strawberry soda and papaya soda

How to Make Fruit Vinegars (Shrubs!): 2 Methods

Ooh, shrubs.


Nooooooo, not that kind of shrub!!  A shrub like an old school (colonial-era skool) American drink made with sweet drinking vinegar, OR it can refer to that sweet vinegar itself.  It’s made by pouring mild vinny (apple cider, rice, wine, etc) over top of crushed fruits and letting it steep for hours or days, then the fruit is removed, sugar is dissolved in, and the resulting syrup is versatile and stable, and pretty like an magic elixir in your jar.  It can be used in any way your brain can imagine – salad dressing, sauces, gravies, ice cream & yogurt topping, drink augmentation for both PG and R-rated beverages, others, all the things!

strawberry soda and papaya soda

Yep.  We demand shrubbery.

I had my heart set on making a rhubarb (or strawberry rhubarb) version first, mixed with sparkling water and being ever so pink…  the nicest way I could imagine to enjoy these longer afternoons of watching the neighbourhood melt, and the nicest way of breaking in my new re-usable pink plastic curly straw.

But, you know, March.

Collage_Fotor33A trip to the Jean Talon market was more a feast for the eyes (and for my mango-sampling baby) than for my rhubarb craving, but the vegetables looked cute.  Ooh, colours.  A small box of not-so-local Florida strawberries did find it’s way home with us, though.  They were 92% attractive, they smelled amazing, they were a dollar.  Perfect.

IMG_5689We crushed them up, made acidic strawberry soup, and after five days and a little sugar, my first shrub was born!  After that came Papaya Shrub! (because eating locally was already not happening).  A peachy-hued wonder!  And they’re both beautiful, unusual and refreshing with sparkling water and I’m drinking them like crazy.

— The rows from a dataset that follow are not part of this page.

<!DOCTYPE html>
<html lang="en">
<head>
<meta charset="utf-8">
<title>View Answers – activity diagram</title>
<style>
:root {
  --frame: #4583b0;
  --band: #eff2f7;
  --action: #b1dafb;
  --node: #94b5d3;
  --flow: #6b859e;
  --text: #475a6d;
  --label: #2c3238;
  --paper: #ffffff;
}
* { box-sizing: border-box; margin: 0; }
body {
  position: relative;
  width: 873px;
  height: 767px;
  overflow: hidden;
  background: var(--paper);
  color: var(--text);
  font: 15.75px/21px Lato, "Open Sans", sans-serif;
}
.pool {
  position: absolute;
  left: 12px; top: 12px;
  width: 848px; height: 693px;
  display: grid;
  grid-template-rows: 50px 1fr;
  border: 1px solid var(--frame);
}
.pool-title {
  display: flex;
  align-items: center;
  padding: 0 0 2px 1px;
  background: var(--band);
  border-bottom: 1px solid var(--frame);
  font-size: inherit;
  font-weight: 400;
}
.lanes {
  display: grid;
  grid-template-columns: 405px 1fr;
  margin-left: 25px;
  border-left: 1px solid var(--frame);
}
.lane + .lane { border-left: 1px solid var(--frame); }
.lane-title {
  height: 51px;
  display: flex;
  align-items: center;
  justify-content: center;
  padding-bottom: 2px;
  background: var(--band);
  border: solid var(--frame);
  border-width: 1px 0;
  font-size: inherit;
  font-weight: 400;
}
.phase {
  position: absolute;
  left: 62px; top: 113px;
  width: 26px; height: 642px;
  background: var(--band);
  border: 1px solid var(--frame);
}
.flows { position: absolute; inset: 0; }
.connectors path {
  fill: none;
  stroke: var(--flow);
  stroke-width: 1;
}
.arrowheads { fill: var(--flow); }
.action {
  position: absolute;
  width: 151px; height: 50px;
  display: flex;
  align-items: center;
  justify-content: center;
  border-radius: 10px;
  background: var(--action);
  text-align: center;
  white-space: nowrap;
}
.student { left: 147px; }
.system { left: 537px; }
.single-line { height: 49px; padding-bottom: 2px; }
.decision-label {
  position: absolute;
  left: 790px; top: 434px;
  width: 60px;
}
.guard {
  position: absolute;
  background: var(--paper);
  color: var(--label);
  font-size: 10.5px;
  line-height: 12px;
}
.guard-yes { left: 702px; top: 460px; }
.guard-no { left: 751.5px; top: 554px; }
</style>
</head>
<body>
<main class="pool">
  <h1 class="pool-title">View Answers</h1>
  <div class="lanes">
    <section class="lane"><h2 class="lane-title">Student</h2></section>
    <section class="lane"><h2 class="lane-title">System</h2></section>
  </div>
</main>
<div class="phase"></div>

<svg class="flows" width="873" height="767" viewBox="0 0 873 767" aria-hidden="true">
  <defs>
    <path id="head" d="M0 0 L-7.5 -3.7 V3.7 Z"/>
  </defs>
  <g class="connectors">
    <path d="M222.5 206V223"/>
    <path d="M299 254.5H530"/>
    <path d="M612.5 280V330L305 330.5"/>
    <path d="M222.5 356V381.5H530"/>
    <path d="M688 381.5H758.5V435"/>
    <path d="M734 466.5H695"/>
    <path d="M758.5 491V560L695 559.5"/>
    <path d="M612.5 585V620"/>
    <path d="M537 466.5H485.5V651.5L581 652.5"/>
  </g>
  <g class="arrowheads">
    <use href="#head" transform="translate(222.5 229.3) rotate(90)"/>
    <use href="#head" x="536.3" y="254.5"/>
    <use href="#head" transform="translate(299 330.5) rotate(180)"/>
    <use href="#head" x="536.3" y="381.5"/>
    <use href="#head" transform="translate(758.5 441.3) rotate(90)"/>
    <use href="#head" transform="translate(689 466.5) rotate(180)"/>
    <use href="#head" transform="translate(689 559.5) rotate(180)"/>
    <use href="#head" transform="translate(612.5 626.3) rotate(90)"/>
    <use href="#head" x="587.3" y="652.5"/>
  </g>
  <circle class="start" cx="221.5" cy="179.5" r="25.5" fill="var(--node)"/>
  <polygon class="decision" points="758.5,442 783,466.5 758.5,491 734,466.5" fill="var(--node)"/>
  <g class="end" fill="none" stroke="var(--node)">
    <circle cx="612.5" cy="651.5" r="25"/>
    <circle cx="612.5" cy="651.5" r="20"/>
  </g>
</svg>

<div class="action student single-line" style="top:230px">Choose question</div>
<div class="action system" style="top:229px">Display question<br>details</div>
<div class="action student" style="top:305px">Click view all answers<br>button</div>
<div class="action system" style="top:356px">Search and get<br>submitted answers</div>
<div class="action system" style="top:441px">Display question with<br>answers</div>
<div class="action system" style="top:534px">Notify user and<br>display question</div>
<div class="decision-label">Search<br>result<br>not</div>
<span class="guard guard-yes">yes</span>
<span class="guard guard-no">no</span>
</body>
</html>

strawberry soda and papaya soda

I used two different methods for the shrubs.  The strawberry shrub was made following Marguerite Patton‘s instructions in Jam, Chutneys, Preserves, Vinegars and Oils, and the papaya shrub was made using an approximate 1:1:1 ratio of fruit, vinegar and sugar.  The first is slightly more acidic, and the second more sweet, and both are sound starting points for exploration.

High quality vinegars are the best for this, such as apple cider, white wine, red wine, coconut, unseasoned rice, or whatever you have around that has a good flavour to begin with.  Balsamic with strawberries are very nice, and you can use a lot more than I did!

Strawberry Shrub

IMG_5712I rounded the measurements out to make it easier to calculate different ratios – the amount of vinegar and sugar should always depend on the fruit.  

  • 1 lb (450 grams) fresh strawberries, cleaned and hulled
  • 2 ¼ cups (560 grams) quality white wine vinegar
  • ¼ cup (60 grams) quality balsamic vinegar

Crushed the berries and mix with the vinegar in a bowl, then transfer to a sealed container and refrigerate, stirring once a day, for 5 days.  After 5 days, strain out the liquid with cheesecloth or a fine mesh strainer and measure.  For every 2 ½ cups (625 grams) of liquid, add:

  • 1 – 2 cups (200 – 400 grams) white sugar

Use less sugar for a lightly sweetened vinegar, more for a sweeter result.  In a wide saucepan, boil briskly to dissolve the sugar, then transfer to sterilized jars and seal down.  Or, let it cool and store in the fridge for 6-8 weeks.


Papaya Shrub

  • 2 ½ cups (575 grams) crushed ripe papaya
  • 2 cups + 1/3 cup (575 grams) coconut vinegar

Mix the crushed papaya and vinegar in a large bowl, then transfer to a sealable container and refrigerate for 5 – 7 days, stirring once a day.  When ready, strain the liquid out using a cheesecloth or fine mesh strainer and measure.  I ended up with just over 3 cups (788 grams) of liquid, to which I added:

  • 2 ½ cups (500 grams) white sugar

Boil the mixture briskly in a wide saucepan to dissolve the sugar, transfer to sterilized jars and seal down.  Or, let it cool and store in the fridge for 6-8 weeks.

IMG_6738 2

4 thoughts on “How to Make Fruit Vinegars (Shrubs!): 2 Methods

Leave a Reply

Fill in your details below or click an icon to log in: Logo

You are commenting using your account. Log Out /  Change )

Google photo

You are commenting using your Google account. Log Out /  Change )

Twitter picture

You are commenting using your Twitter account. Log Out /  Change )

Facebook photo

You are commenting using your Facebook account. Log Out /  Change )

Connecting to %s